> [Exercise prompt]:
Tally the lines in the records underneath that contain the string "storm", and state the figure by itself.

Plain-text document sources
++++++

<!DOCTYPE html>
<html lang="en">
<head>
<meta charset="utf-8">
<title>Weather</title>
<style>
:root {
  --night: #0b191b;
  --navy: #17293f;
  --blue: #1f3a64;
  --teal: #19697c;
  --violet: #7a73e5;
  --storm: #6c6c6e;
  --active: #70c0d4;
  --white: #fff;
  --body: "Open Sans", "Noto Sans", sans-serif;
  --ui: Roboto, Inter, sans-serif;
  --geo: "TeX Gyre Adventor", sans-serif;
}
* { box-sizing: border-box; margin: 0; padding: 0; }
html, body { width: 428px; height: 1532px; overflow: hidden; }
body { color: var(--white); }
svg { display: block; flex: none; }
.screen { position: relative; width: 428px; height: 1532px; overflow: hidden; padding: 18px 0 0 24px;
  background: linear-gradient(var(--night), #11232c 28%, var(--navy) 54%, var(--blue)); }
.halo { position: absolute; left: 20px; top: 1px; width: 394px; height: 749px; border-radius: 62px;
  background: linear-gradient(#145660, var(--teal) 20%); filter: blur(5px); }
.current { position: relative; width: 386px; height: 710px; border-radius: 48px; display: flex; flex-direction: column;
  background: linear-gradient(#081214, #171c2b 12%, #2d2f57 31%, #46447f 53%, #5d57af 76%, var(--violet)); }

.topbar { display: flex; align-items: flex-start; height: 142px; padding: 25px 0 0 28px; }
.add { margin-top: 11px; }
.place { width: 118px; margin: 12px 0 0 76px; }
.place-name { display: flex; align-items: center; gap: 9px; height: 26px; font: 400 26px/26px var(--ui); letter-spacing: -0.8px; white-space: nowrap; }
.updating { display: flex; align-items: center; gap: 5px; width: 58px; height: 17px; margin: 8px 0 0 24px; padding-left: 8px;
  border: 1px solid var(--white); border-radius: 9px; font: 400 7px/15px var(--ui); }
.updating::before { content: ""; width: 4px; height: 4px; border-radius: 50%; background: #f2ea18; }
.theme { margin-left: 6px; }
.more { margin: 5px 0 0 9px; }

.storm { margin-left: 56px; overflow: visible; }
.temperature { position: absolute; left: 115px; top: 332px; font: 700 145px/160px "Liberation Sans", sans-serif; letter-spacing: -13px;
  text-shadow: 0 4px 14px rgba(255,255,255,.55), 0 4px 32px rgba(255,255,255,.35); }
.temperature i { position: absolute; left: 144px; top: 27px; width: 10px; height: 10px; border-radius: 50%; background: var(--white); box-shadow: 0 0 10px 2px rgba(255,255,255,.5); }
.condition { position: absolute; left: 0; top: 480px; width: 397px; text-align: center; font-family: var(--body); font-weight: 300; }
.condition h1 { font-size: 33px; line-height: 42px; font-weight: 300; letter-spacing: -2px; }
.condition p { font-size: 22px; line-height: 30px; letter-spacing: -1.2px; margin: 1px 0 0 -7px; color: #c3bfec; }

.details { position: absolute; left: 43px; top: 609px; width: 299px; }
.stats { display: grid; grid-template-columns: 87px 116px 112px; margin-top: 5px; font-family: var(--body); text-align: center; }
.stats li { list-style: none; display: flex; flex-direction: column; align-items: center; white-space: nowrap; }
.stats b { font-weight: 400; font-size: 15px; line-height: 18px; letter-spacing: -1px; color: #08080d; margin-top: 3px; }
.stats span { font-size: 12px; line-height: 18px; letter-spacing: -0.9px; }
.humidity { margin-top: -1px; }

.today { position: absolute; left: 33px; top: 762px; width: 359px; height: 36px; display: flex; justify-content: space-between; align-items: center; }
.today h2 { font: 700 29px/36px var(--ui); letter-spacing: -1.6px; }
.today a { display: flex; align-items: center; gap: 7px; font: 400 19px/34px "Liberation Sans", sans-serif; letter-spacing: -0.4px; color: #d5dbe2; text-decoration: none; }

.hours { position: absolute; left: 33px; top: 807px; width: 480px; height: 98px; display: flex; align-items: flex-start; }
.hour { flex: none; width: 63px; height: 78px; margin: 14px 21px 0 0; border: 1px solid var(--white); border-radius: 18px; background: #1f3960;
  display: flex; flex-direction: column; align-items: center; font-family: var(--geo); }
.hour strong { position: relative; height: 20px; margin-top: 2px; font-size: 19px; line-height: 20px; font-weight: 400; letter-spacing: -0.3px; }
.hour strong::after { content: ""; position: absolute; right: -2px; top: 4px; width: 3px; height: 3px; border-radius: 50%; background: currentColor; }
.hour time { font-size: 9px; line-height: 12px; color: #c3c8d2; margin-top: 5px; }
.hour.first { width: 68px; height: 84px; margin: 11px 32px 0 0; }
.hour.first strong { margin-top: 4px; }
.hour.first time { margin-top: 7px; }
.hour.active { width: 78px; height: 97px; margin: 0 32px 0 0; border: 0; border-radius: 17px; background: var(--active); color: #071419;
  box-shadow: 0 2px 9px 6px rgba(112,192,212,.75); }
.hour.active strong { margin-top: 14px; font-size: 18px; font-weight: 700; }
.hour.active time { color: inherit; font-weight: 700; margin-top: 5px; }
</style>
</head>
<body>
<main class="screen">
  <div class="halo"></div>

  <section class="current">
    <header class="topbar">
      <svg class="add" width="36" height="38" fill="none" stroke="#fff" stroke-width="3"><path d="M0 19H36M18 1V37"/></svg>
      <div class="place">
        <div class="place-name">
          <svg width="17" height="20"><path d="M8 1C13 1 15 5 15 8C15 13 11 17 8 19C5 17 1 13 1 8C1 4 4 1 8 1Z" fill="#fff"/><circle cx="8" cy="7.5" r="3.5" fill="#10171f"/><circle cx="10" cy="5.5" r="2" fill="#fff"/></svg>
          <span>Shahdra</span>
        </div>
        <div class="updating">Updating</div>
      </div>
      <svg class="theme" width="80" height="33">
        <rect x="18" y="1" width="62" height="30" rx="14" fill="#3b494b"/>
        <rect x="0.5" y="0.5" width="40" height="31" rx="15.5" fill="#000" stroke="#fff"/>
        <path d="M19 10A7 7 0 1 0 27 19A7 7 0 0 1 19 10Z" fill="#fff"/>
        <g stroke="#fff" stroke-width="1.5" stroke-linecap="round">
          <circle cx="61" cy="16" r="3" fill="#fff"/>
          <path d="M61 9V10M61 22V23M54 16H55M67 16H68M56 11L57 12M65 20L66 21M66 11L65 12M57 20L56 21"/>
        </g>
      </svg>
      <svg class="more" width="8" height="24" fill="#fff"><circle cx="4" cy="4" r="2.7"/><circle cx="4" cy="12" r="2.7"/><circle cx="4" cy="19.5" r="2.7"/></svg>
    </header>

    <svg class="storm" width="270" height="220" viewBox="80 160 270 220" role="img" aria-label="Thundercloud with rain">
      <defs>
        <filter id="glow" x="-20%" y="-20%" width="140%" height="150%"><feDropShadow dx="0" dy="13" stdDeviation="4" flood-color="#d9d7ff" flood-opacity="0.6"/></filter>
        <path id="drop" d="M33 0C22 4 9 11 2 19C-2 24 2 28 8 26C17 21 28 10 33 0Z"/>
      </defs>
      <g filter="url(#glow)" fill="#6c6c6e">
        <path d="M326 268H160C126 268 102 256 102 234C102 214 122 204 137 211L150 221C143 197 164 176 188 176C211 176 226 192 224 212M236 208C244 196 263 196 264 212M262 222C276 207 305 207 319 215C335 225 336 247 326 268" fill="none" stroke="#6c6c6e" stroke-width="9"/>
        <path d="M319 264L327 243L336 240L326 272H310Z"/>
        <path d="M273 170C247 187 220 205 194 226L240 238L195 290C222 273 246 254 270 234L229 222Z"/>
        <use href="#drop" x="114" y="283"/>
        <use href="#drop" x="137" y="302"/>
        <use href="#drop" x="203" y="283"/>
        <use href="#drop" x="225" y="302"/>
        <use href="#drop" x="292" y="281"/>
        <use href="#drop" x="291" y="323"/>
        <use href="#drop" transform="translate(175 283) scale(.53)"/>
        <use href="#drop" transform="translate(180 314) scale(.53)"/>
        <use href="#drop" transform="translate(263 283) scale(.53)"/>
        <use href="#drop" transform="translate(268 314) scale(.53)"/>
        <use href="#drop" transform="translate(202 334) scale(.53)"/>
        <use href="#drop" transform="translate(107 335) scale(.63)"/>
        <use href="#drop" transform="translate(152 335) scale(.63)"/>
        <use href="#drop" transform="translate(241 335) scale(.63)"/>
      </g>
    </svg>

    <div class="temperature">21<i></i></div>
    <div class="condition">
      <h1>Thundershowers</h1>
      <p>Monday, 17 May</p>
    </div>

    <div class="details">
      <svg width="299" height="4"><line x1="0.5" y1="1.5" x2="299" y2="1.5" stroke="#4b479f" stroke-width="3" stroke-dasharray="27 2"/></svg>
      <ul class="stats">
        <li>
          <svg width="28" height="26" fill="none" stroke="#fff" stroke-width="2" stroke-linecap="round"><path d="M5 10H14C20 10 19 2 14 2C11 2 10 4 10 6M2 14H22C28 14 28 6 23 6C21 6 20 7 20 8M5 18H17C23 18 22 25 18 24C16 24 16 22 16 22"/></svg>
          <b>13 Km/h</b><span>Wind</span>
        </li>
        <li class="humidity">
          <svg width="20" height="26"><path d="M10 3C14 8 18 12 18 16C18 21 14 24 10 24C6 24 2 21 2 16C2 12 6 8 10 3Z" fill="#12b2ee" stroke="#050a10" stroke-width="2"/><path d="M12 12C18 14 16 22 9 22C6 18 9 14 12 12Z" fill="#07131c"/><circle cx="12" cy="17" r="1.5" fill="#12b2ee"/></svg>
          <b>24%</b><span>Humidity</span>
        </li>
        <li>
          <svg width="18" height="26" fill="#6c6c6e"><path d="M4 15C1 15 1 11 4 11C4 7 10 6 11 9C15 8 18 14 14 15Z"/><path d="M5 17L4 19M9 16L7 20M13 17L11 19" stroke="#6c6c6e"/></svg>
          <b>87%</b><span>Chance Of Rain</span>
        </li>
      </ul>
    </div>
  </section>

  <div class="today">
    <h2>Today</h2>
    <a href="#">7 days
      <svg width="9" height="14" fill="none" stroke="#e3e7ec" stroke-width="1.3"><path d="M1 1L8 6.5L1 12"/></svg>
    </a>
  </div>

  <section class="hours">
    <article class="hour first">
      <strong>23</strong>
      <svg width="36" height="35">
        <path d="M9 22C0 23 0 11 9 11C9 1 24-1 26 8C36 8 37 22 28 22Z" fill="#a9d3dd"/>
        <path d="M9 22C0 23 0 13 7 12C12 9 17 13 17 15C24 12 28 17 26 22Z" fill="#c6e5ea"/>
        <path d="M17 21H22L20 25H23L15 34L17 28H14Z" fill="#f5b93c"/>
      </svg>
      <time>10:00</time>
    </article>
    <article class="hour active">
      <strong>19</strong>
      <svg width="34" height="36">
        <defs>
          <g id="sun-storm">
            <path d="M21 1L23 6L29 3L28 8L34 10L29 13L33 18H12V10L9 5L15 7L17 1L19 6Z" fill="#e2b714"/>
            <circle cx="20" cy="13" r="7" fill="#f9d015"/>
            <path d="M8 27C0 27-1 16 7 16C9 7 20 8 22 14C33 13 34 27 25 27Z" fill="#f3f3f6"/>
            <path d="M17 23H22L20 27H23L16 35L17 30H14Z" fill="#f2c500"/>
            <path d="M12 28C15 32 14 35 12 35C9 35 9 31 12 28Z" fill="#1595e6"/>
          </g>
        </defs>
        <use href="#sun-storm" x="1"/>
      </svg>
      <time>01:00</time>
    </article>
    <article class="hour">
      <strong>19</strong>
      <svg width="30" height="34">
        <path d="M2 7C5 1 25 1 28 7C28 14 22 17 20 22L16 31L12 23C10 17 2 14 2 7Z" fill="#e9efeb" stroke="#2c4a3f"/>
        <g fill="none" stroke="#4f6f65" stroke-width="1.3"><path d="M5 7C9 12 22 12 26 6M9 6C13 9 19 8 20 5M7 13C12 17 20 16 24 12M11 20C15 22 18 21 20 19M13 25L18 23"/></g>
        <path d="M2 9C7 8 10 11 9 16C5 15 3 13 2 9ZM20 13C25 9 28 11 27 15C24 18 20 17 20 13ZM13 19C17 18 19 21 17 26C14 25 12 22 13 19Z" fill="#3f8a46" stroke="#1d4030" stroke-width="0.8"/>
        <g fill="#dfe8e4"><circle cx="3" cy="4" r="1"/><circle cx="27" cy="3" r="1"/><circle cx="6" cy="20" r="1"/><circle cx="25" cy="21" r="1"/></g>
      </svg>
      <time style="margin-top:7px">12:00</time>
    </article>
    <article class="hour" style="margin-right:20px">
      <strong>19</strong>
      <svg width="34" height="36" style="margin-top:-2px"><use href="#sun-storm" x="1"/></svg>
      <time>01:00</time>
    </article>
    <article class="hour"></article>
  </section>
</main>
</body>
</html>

++++++

> [Answer space]:
6